By Ashraf Khan, AFP
March 13, 2014, 12:10 am TWN
MITHI, Pakistan--Two-month-old Mangal succumbed to pneumonia on Tuesday in Mithi, southeast Pakistan, the latest victim of a deadly web of drought, disease and malnutrition in one of the country's most deprived regions.
Her father Buru had held a plastic tube supplying oxygen into her tiny nostrils all night, but his silent prayers were not enough.
She died in a government hospital in Mithi, the main town of Tharparkar district, becoming one of at least 67 children to die of poverty-driven disease in the area since December.
“She was in a very serious condition and we had advised her father to get her to a bigger hospital in Hyderabad city,” Doctor Mohanlal Khatri told AFP at the Mithi hospital.
“Most of the children are brought here with pneumonia, diarrhea, low birth weight and neonatal sepsis.”
The unfolding tragedy has grabbed the attention of the national media but aid remains scarce, a day after Prime Minister Nawaz Sharif and Bilawal Bhutto-Zardari, son of the late premier Benazir Bhutto, visited the area.
Thar desert, which begins around 300 kilometers east of Karachi and runs up to the border with India, is dominated by subsistence farmers who depend on beans, wheat, and sesame seeds for survival, bartering surplus in exchange for livestock.

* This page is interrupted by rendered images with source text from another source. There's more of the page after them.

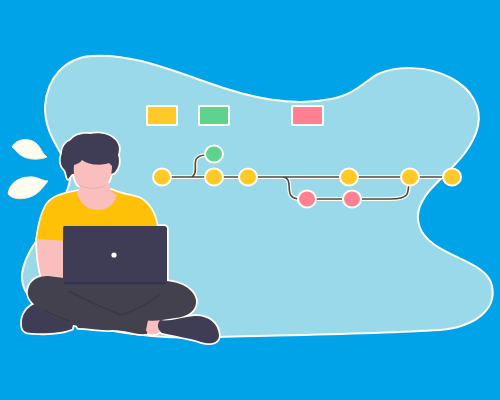
<!DOCTYPE html>
<html lang="en">
<head>
<meta charset="utf-8">
<title>Branching workflow illustration</title>
<style>
:root {
  --sky: #00a2e8;
  --blob: #99d9ea;
  --outline: #fffdf2;
  --yellow: #ffca28;
  --shirt: #ffc107;
  --green: #5fd38d;
  --pink: #ff8093;
  --skin: #fbbebe;
  --navy: #3f3d56;
  --trousers: #43414d;
  --shade: #393747;
  --track: #4a4a4a;
}
html, body { margin: 0; width: 500px; height: 400px; overflow: hidden; background: var(--sky); }
svg { display: block; }
.blob { fill: var(--blob); stroke: var(--outline); stroke-width: 2; }
.labels rect { stroke: var(--outline); stroke-width: 2; }
.track-edge { fill: none; stroke: var(--outline); stroke-width: 4; }
.track { fill: none; stroke: var(--track); stroke-width: 1.6; }
.commits { stroke: var(--outline); stroke-width: 2; }
.yellow { fill: var(--yellow); }
.green { fill: var(--green); }
.pink { fill: var(--pink); }
.skin { fill: var(--skin); }
.shirt { fill: var(--shirt); }
.navy { fill: var(--navy); }
.trousers { fill: var(--trousers); }
.halo { fill: var(--outline); stroke: var(--outline); stroke-width: 3.5; stroke-linejoin: round; }
.drops { fill: #fffdf0; stroke: #f3ead2; stroke-width: 1; }
.crease { fill: none; stroke: var(--shade); stroke-width: 1.5; stroke-linecap: round; }
</style>
</head>
<body>
<svg width="500" height="400" viewBox="0 0 500 400" role="img" aria-label="Person with a laptop in front of a branching commit graph">
  <defs>
    <path id="hair" d="M68 179C66 176 67 172 64 169C60 165 60 159 62 153C62 147 66 142 71 140C75 135 82 133 90 134C99 132 109 134 114 139C119 143 120 149 118 155C120 161 119 168 114 173L110 174L72 174Z"/>
    <path id="face" d="M74 165C77 164 80 163 82 160C88 165 101 166 109 163L112 166C112 175 109 183 105 186C98 189 85 189 78 185C75 181 73 174 74 165Z"/>
    <path id="shirt" d="M37 240C39 224 42 210 49 202C56 195 68 193 78 191L112 190C118 194 130 195 139 198C149 203 155 213 157 227L157 240L64 250L64 241Z"/>
    <path id="arm" d="M37 239L64 241L64 278L42 279C38 265 37 252 37 239Z"/>
    <path id="legs" d="M28 290C30 280 38 276 48 276L64 278L166 281C181 282 194 289 196 300C197 311 187 317 175 318L162 320C150 322 136 320 122 315C108 321 92 325 78 326C64 323 46 315 36 306C30 301 27 296 28 290Z"/>
    <path id="left-shoe" d="M22 325C21 315 27 307 35 304C48 307 60 315 74 321L72 329C62 333 45 334 32 333C25 333 22 330 22 325Z"/>
    <path id="right-shoe" d="M160 320C169 322 183 317 194 316C208 315 218 323 219 335C219 343 211 345 201 342C190 338 174 336 162 333C157 329 157 324 160 320Z"/>
    <path id="lower-leg" d="M75 322C91 322 106 318 122 313C133 316 142 319 151 319L147 334C134 335 126 330 112 330C100 331 88 328 78 328Z"/>
    <path id="foot" d="M148 320C153 317 160 318 163 321C164 326 163 330 158 333C153 336 147 334 146 330Z"/>
    <path id="laptop" d="M64 226H164Q167 226 167 229V282Q167 285 164 285H66Q63 285 63 282V229Q63 226 64 226Z"/>
    <ellipse id="commit" rx="9" ry="8.5"/>
  </defs>

  <rect width="500" height="400" fill="var(--sky)"/>

  <path class="blob" d="M45 106C47 78 65 58 91 56C128 53 166 68 206 82C250 98 292 107 331 99C356 94 365 81 378 74C396 66 427 65 451 78C472 89 482 108 478 126C472 153 447 171 430 190C418 204 414 218 422 232C438 258 487 260 492 286C497 310 474 327 440 330C374 334 294 335 219 337C145 341 60 327 34 302C18 286 19 272 30 251C48 222 69 196 70 179C70 157 44 140 45 106Z"/>

  <g class="labels">
    <rect class="yellow" x="147" y="106" width="30" height="19" rx="1"/>
    <rect class="green" x="199" y="106" width="30" height="19" rx="1"/>
    <rect class="pink" x="292" y="106" width="31" height="19" rx="1"/>
  </g>

  <g id="commit-graph">
    <path class="track-edge" d="M162 177H452M192 177C201 171 187 156 206 155H214M283 177C296 179 281 199 300 199H390C409 199 409 195 409 177"/>
    <path class="track" d="M162 177H452M192 177C201 171 187 156 206 155H214M283 177C296 179 281 199 300 199H390C409 199 409 195 409 177"/>
    <g class="commits">
      <g class="yellow">
        <use href="#commit" x="162" y="177"/>
        <use href="#commit" x="214" y="177"/>
        <use href="#commit" x="248" y="177"/>
        <use href="#commit" x="349" y="177"/>
        <use href="#commit" x="410" y="177"/>
        <use href="#commit" x="452" y="177"/>
      </g>
      <use class="green" href="#commit" x="214" y="154"/>
      <g class="pink">
        <use href="#commit" x="307" y="199"/>
        <use href="#commit" x="352" y="199"/>
      </g>
    </g>
  </g>

  <g class="drops">
    <path d="M12 147C16 139 28 137 36 143C41 147 42 154 47 157C40 160 29 160 22 156C17 153 15 149 12 147Z"/>
    <path d="M8 194C9 184 18 177 29 177C37 176 42 181 48 181C44 186 39 194 30 197C21 200 12 199 8 194Z"/>
  </g>

  <g id="developer">
    <g class="halo">
      <use href="#hair"/>
      <use href="#face"/>
      <use href="#shirt"/>
      <use href="#arm"/>
      <use href="#legs"/>
      <use href="#lower-leg"/>
      <use href="#left-shoe"/>
      <use href="#right-shoe"/>
      <use href="#foot"/>
      <use href="#laptop"/>
    </g>
    <use class="shirt" href="#shirt"/>
    <path class="skin" d="M79 183H110C109 189 111 192 117 195C114 205 107 210 98 210C88 210 80 204 77 193C80 190 80 187 79 183Z"/>
    <use class="navy" href="#hair"/>
    <use class="skin" href="#face"/>
    <path d="M79 185C86 189 98 190 106 185" fill="none" stroke="#eaa9ac" stroke-width="1"/>
    <use class="skin" href="#arm"/>
    <use class="navy" href="#left-shoe"/>
    <use class="trousers" href="#lower-leg"/>
    <use class="skin" href="#foot"/>
    <use class="navy" href="#right-shoe"/>
    <use class="trousers" href="#legs"/>
    <path class="crease" d="M69 291C88 301 104 309 122 315M122 315C139 309 151 302 160 294M45 310C52 315 60 318 69 321"/>
    <use class="navy" href="#laptop"/>
    <path d="M64 283H166" stroke="#353347" stroke-width="2"/>
    <circle cx="114" cy="255" r="2.6" fill="#fff"/>
  </g>
</svg>
</body>
</html>
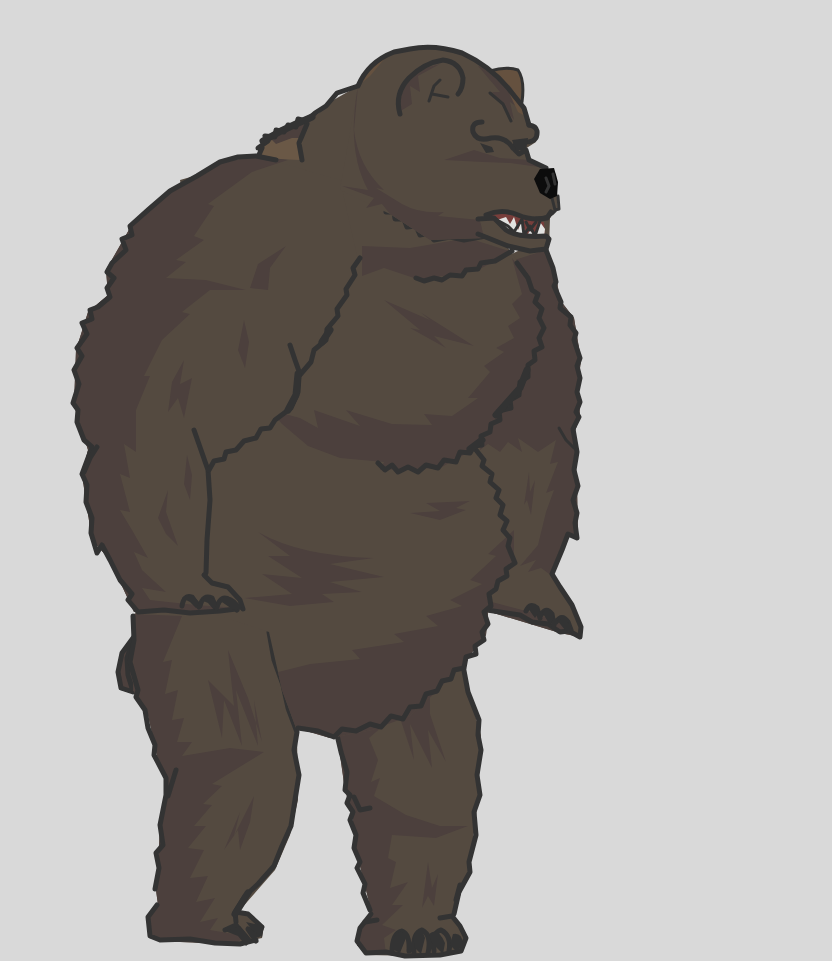
<!DOCTYPE html>
<html lang="en">
<head>
<meta charset="utf-8">
<title>Standing bear</title>
<style>
:root{--backdrop:#d9d9d9;--fur:#544a40;--shade:#4c403d;--ink:#333333;--mane:#6a5846;--ear:#65513f;--mouth:#783e3b;--tooth:#e2e2e0;--nose:#0c0c0c}
html,body{margin:0;height:100%;overflow:hidden;background:var(--backdrop)}
svg{display:block;width:832px;height:961px}
.fur{fill:var(--fur)}
.shade{fill:var(--shade)}
.line{fill:none;stroke:var(--ink);stroke-width:5;stroke-linejoin:round;stroke-linecap:round}
.thin{stroke-width:3}
.bold{stroke-width:7}
.ink{fill:var(--ink)}
</style>
</head>
<body>
<svg viewBox="0 0 832 961" role="img" aria-label="Cartoon brown bear standing upright and growling to the right">
<rect width="832" height="961" fill="var(--backdrop)"/>

<g id="far-arm">
<path class="fur" d="M478 270L520 250L546 250L556 275L560 300L574 318L581 360L578 384L580 416L574 434L577 485L578 538L568 536L552 576L570 603L582 629L580 637L560 633L487 611L470 560L465 440Z"/>
<path class="shade" d="M508 262L546 250L556 275L560 300L574 318L581 360L578 384L580 416L574 434L577 485L578 538L568 536L552 576L541 568L528 572L536 560L520 566L538 545L546 512L554 490L546 493L558 462L550 464L556 440L538 452L518 438L522 452L508 442L500 452L488 444L480 450L482 420L530 370Z"/>
<path class="shade" d="M524 505L529 472L530 492L535 480L531 515L527 500ZM487 611L492 602L530 612L560 622L580 637L560 633Z"/>
<path class="line" d="M546 250L553 268L556 282L554 286L561 302L560 308L571 317L570 325L576 333L574 340L580 358L577 366L580 378L577 392L580 402L576 412L579 417L573 429L577 452L574 470L578 486L573 500L577 513L575 523L577 538L568 534L562 550L552 574L560 587L572 605L581 627L580 637L569 631L560 632L548 624L532 622L520 615L487 610"/>
<path class="line thin" d="M559 428L566 440L574 448M516 262L523 278L531 288L526 274"/>
<path class="line" d="M526 611Q530 602 537 608L540 618M541 615Q546 606 552 614L554 625M556 622Q562 613 568 622L571 630"/>
<path class="ink" d="M527 607Q535 600 540 611L535 618ZM542 612Q550 607 554 617L550 625ZM557 620Q566 615 574 633L565 630Z"/>
</g>

<g id="tail">
<path class="shade" d="M133 637L122 652L118 672L121 690L135 694L150 660Z"/>
<path class="line" d="M133 638L122 653L118 672L121 688L133 692M132 643L127 658L128 675L132 688"/>
</g>

<g id="far-leg">
<path class="fur" d="M335 720L345 790L358 815L356 850L372 914L358 930L357 945L366 955L420 956L460 952L466 938L454 915L470 865L478 800L481 735L468 690L462 650L400 660Z"/>
<path class="shade" d="M335 720L345 790L352 815L356 850L372 914L358 930L357 945L366 955L386 954L384 938L396 930L382 925L403 905L392 905L408 882L390 888L396 862L388 858L392 835L436 838L468 826L440 826L406 815L374 796L380 778L371 782L378 760L369 738L390 720L420 700L400 680Z"/>
<path class="shade" d="M398 712L414 760L410 724L432 768L428 730L446 762L430 714L430 690ZM422 908L428 862L432 888L438 874L434 906L428 896Z"/>
<path class="line" d="M337 735L341 752L347 772L345 790L350 795L347 803L353 812L350 820L356 835L354 848L360 862L357 868L365 884L363 893L370 910M354 797L360 810L370 808"/>
<path class="line" d="M462 660L468 692L479 720L478 735L481 750L477 775L480 795L474 812L476 835L469 862L470 872L459 892L454 914M460 885L456 900"/>
<path class="line" d="M371 914L360 928L357 941L366 953L386 952L405 956L440 955L461 951L466 938L460 926L452 916L440 918"/>
<path class="line" d="M392 953Q392 933 402 931Q410 934 409 951M414 953Q412 933 422 930Q432 935 428 953M434 951Q432 932 441 930Q452 936 449 951M365 922L377 920"/>
<path class="ink" d="M394 950L394 938Q401 925 406 938L400 953ZM415 948L413 936Q421 924 425 938L421 954ZM432 943L429 934Q438 926 445 943L443 954ZM450 945L453 934Q462 932 463 944L457 952Z"/>
</g>

<g id="near-leg">
<path class="fur" d="M134 614L133 690L148 715L158 760L168 790L160 830L156 890L158 905L148 917L150 938L180 942L235 944L262 938L264 926L240 910L275 870L290 835L298 800L297 735L320 680L280 590L160 600Z"/>
<path class="shade" d="M134 614L133 690L148 715L158 760L168 790L160 830L156 890L158 905L148 917L150 938L180 942L235 944L246 936L210 930L218 918L200 922L215 898L196 902L208 876L190 878L204 850L188 848L206 826L194 826L212 805L203 804L222 786L212 784L264 752L230 748L182 756L192 742L177 742L184 718L172 720L178 690L165 694L172 660L163 662L182 616Z"/>
<path class="shade" d="M208 680L222 738L224 700L242 746L236 690L258 746L254 700L262 742L248 698L228 650L234 706ZM224 850L240 812L234 836L254 796L250 822L240 850L238 830Z"/>
<path class="line" d="M133 616L134 640L130 662L138 690L136 697L145 710L148 728L155 745L154 755L166 778L166 795L160 825L163 845L156 853L159 868L155 889M176 770L168 796M269 632L274 660L283 685L288 708L297 732L294 750L299 775L295 800L291 826L282 846L274 866L258 884L245 896L235 912L236 922"/>
<path class="line" d="M157 905L148 917L150 936L160 940L190 939L215 943L240 944L256 940M236 912L248 914L262 927L258 935L248 929L256 941M225 930L236 925L246 937"/>
<path class="line bold" d="M248 893L235 914"/>
<path class="ink" d="M225 931L240 926L252 940L246 946L238 936ZM246 922L264 926L262 937L252 930Z"/>
</g>

<g id="mane">
<path fill="var(--mane)" d="M258 156L268 136L300 122L318 110L326 150L302 170Z"/>
<path class="shade" d="M268 136L300 122L318 110L312 138L292 138L276 144Z"/>
</g>

<g id="torso">
<path class="fur" d="M258 158L300 160L304 128L330 102L358 86L420 160L510 250L528 278L540 318L540 350L520 392L492 425L477 450L492 474L502 510L514 565L490 592L486 635L462 665L436 692L410 716L372 730L330 738L296 728L282 690L269 632L200 610L200 300L180 180Z"/>
<path class="shade" d="M362 246L410 248L468 238L512 252L478 270L420 280L384 268L362 276Z"/>
<path class="shade" d="M512 258L528 278L540 318L540 350L520 392L492 425L480 446L440 468L380 470L384 462L340 458L308 446L282 424L270 410L300 418L318 428L314 410L360 426L346 410L392 424L432 425L424 414L452 416L478 398L468 398L490 372L484 366L504 352L496 348L514 338L508 326L520 318L512 304L522 294Z"/>
<path class="shade" d="M514 530L514 565L490 592L486 635L462 665L436 692L410 716L372 730L330 738L296 728L282 690L278 672L310 664L360 659L352 650L404 642L394 634L438 626L426 616L462 606L450 600L482 584L470 580L496 556L488 554Z"/>
<path class="shade" d="M258 532Q300 556 374 558L330 564L384 577L330 582L362 592L322 594L334 602L290 606L244 598L292 594L262 574L302 578L268 556L290 556ZM384 300L430 320L420 312L474 346L434 336L446 348L410 328L420 330ZM410 513L440 511L426 503L470 501L456 508L466 510L440 520Z"/>
<path class="line" d="M258 157L262 148L258 148L268 141L265 136L275 137L276 130L284 132L288 125L296 127L298 119L306 121L315 113L326 106L337 93L358 86M307 124L299 143L302 160"/>
<path class="line bold" d="M263 141L281 131L296 124L312 117"/>
<path class="line" d="M381 204L387 206L386 212L394 212L395 219L404 219L407 227L416 226L420 235L429 233L434 240L450 237L464 240L486 236M416 278L424 281L434 278L442 280L450 275L462 276L466 270L478 269L481 263L495 261L512 251"/>
<path class="line" d="M517 263L528 278L532 290L538 294L535 302L542 309L539 318L544 328L539 338L542 347L534 351L535 360L528 365L528 377L520 382L519 395L510 400L511 408L499 411L500 420L491 424L490 432L481 436L482 445L474 446L470 453L460 452L456 462L444 460L438 468L426 465L418 472L408 467L398 472L392 465L385 470L378 463"/>
<path class="line" d="M476 450L484 460L482 466L492 474L490 482L499 490L496 498L503 505L500 515L507 521L503 530L510 538L508 546L515 563L506 569L507 576L498 581L496 589L489 594L491 606L484 612L488 624L482 632L484 640L475 646L476 654L466 657L464 668L454 670L451 679L442 681L437 691L426 694L421 706L410 707L403 719L391 716L381 727L370 724L356 731L342 729L334 737L318 731L298 728"/>
<path class="line bold" d="M496 415L520 388L527 370M470 449L482 440"/>
</g>

<g id="near-arm">
<path class="fur" d="M258 156L222 162L170 192L130 228L106 270L108 295L88 312L76 350L74 405L88 450L82 475L92 540L110 560L134 612L190 612L240 608L242 600L206 574L210 468L262 430L294 405L298 378L330 330L358 260L340 180Z"/>
<path class="shade" d="M288 160L258 156L222 162L170 192L130 228L106 270L108 295L88 312L76 350L74 405L88 450L82 475L92 540L110 560L134 612L190 612L240 608L196 605L150 600L142 588L166 592L142 570L134 552L148 558L132 530L120 510L130 512L120 474L130 478L124 444L136 452L136 410L150 376L144 376L162 340L190 314L182 312L210 290L246 290L206 280L166 278L186 262L176 260L204 240L194 236L214 206L208 204L252 172Z"/>
<path class="shade" d="M250 288L258 264L286 246L270 268L268 290ZM238 350L244 320L249 342L245 368ZM168 412L172 382L184 360L180 384L192 378L184 418L178 398ZM158 518L168 490L166 512L178 546L166 534ZM184 484L187 455L192 475L190 500Z"/>
<path class="line" d="M276 160L256 156L238 157L220 162L197 176L170 191L148 210L130 226L132 235L122 239L126 250L112 263L107 272L114 278L107 288L110 297L98 307L90 310L92 319L82 323L87 334L77 348L82 356L74 370L79 384L73 403L78 410L77 422L84 440L92 447L82 474L87 485L86 502L92 518L91 533L97 553L102 545L110 560L120 580L132 594L128 600L138 612L164 610L190 613L220 611L236 609"/>
<path class="line" d="M97 447L90 458L84 472M194 430L201 450L208 470L210 500L207 540L206 573"/>
<path class="line" d="M360 258L353 268L355 275L346 289L347 295L337 309L338 316L327 329L326 340L314 350L311 362L299 376L298 392L291 408L275 420L270 428L261 429L256 438L244 441L236 450L226 452L224 459L214 461L209 470M290 345L295 360L300 374"/>
<path class="line bold" d="M330 330L322 342M298 374L296 395L288 410"/>
<path class="line" d="M204 575L212 583L228 587L240 600L243 609M182 606Q184 594 192 597L199 607M200 606Q203 594 212 598L216 608M217 607Q221 594 230 600L237 610"/>
<path class="ink" d="M182 598Q190 591 199 602L196 608L190 602ZM201 600Q210 592 217 603L214 610L208 603ZM219 600Q232 590 243 610L232 609Z"/>
</g>

<g id="far-ear">
<path fill="var(--ear)" d="M490 72Q506 66 518 70Q525 80 522 102L510 94Z"/>
<path class="line thin" d="M490 71Q506 66 518 70Q525 80 522 102"/>
</g>

<g id="head">
<path class="fur" d="M358 86Q368 62 394 52Q430 40 462 53Q490 66 511 87L524 108L529 124L538 132L536 142L525 149L530 160L546 168L556 174L558 208L550 218L549 246L520 250L484 238L430 240L390 214L340 190Z"/>
<path class="shade" d="M358 86L354 130Q358 166 384 190L376 188L402 204Q420 214 444 212L438 216L480 220L484 238L430 240L390 214L382 204L366 208L374 198L342 186L368 190Q346 150 358 86ZM399 112Q400 72 440 64L418 76L420 92L410 86L412 104ZM488 68Q512 88 524 112L510 102L514 120L492 92L500 92L478 66ZM444 160L474 150L500 158L530 160L546 168L510 163L482 162Z"/>
<path fill="var(--ear)" d="M358 86L374 64L386 57L370 76ZM505 84L516 94L525 116L518 112Z"/>
<path class="line" d="M358 86Q368 62 394 52L410 49Q434 44 462 53Q490 66 508 88L524 108L529 125"/>
<path class="line" d="M400 114Q394 94 409 78Q424 63 443 60Q460 62 463 78Q463 88 458 94"/>
<path class="line thin" d="M429 101L434 86L440 80M432 94L448 97M490 93L503 104L511 121"/>
<path class="line" d="M482 122Q471 122 473 132Q477 142 491 138Q505 136 513 148Q518 140 526 142Q538 142 537 131Q536 126 529 125M513 148L519 154L526 150L529 160L546 168"/>
<path class="ink" d="M480 143L492 147L494 152L486 153ZM512 140L528 138L526 150L516 150Z"/>
<path class="line thin" d="M558 196L559 209L555 210L552 198M556 210Q550 218 536 218"/>
</g>

<g id="muzzle">
<path class="fur" d="M478 218L490 216L520 236L549 234L550 242L544 250L520 249L490 238Z"/>
<path fill="var(--mouth)" d="M488 217Q500 211 514 214L530 220L544 222L545 236L522 236L504 228Z"/>
<path fill="var(--tooth)" d="M497 220L506 217L510 224L514 217L518 230L522 220L526 236L516 235L506 228ZM536 236L540 222L545 229L544 237ZM527 236L530 230L535 236Z"/>
<path class="line thin" d="M497 220L508 226L514 232L522 219L524 235L530 226L535 236L540 221M526 222L530 230L536 222"/>
<path class="line" d="M486 215Q502 208 518 215Q532 221 547 218L551 212M478 219L494 218L506 230Q518 238 546 236L549 239L546 249L530 251L508 246L478 234"/>
<path fill="var(--nose)" d="M534 179L540 169L554 168L558 182L557 196L550 199L540 193Z"/>
<path class="line thin" d="M546 178L549 186L546 192M553 174L555 184"/>
</g>
</svg>
</body>
</html>
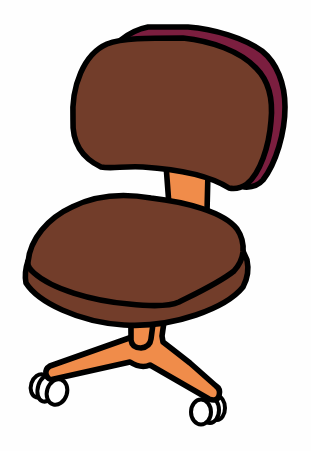
<!DOCTYPE html>
<html lang="en">
<head>
<meta charset="utf-8">
<title>Office chair</title>
<style>
:root {
  --paper: #fefefe;
  --ink: #000;
  --upholstery: #723d2a;
  --shell: #7b1e3f;
  --frame: #f08c4a;
  --wheel: #fff;
}
html, body { margin: 0; background: var(--paper); overflow: hidden; }
.chair { display: block; width: 311px; height: 451px; }
.chair g { stroke: var(--ink); stroke-width: 5.6; stroke-linejoin: round; stroke-linecap: round; }
.upholstery { fill: var(--upholstery); }
.shell { fill: var(--shell); }
.frame { fill: var(--frame); }
.chair .casters { fill: var(--wheel); stroke-width: 4; }
</style>
</head>
<body>
<svg class="chair" viewBox="0 0 311 451" role="img" aria-label="Brown office chair on an orange base with casters">
  <g class="casters">
    <ellipse cx="40" cy="386" rx="9" ry="12" transform="rotate(18 40 386)"/>
    <ellipse cx="47" cy="388" rx="9" ry="14" transform="rotate(18 47 388)"/>
    <ellipse cx="57" cy="392" rx="10" ry="13" transform="rotate(18 57 392)"/>
    <ellipse cx="217" cy="408" rx="8" ry="12"/>
    <ellipse cx="210" cy="410" rx="9" ry="13"/>
    <ellipse cx="201" cy="412" rx="10" ry="12.5"/>
  </g>
  <g class="frame">
    <path class="backrest-post" d="M166 165 L169 205 L207 212 L208 172 Z"/>
    <path class="base-legs" d="M132 337 L50 366 Q45 369 46 374 Q48 381 54 379 L130 362 Q141 369 150 365 L209 399 Q217 402 219 396 Q221 389 216 386 L190 363 Q176 352 163 342 L162 336 L164 322 L131 322 Z"/>
    <path class="column" d="M131 324 L131 340 Q132 348 141 348 Q150 347 151 339 L153 324"/>
  </g>
  <g class="seat">
    <path class="upholstery" d="M28 261 Q24 273 26 283 C38 302 78 322 124 325 C174 328 226 308 243 287 Q250 274 247 260 L242 249 Z"/>
    <path class="upholstery" d="M28 262 C30 239 48 218 72 207 C94 196 122 193 151 198 C186 202 224 212 237 229 Q244 239 243 252 Q242 262 234 271 C219 283 195 294 179 302 Q166 308 129 304 C92 301 52 289 34 273 Q27 267 28 262 Z"/>
  </g>
  <g class="backrest">
    <path class="shell" d="M121 40 Q133 30 148 27 L188 27 C214 29 244 38 262 51 C277 63 285 84 285 107 C285 133 276 163 263 180 Q256 188 244 187 L230 150 Z"/>
    <path class="upholstery" d="M107 44 C122 38 147 38 183 38 C211 41 240 51 256 68 C270 82 273 101 271 121 C269 147 260 173 247 184 Q238 190 229 188 C207 174 174 169 143 167 C123 166 112 169 101 167 C82 158 72 142 73 120 C71 86 84 54 107 44 Z"/>
  </g>
</svg>
</body>
</html>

It has been hit by a rainfall deficit of roughly 30 percent between March 2013 and February this year, according to government data, with the worst-hit towns of Diplo, Chacro and Islamkot barely touched by a drop of water for months.
At an army-run camp in Mithi, women dressed in the yellow, red and blue dress typical of the region's Hindu community, waited in a line for relief which many said was hard to come by.
“Please get me a food permit, I have been coming here since yesterday but in vain,” one woman pleaded.
Hindus, a small minority in Pakistan's overwhelmingly Muslim population of 180 million, have been the worst affected by what is happening in Tharparkar.
“Of all the children we treated 75 percent were from the Hindu community,” said Khatri, the doctor in Mithi.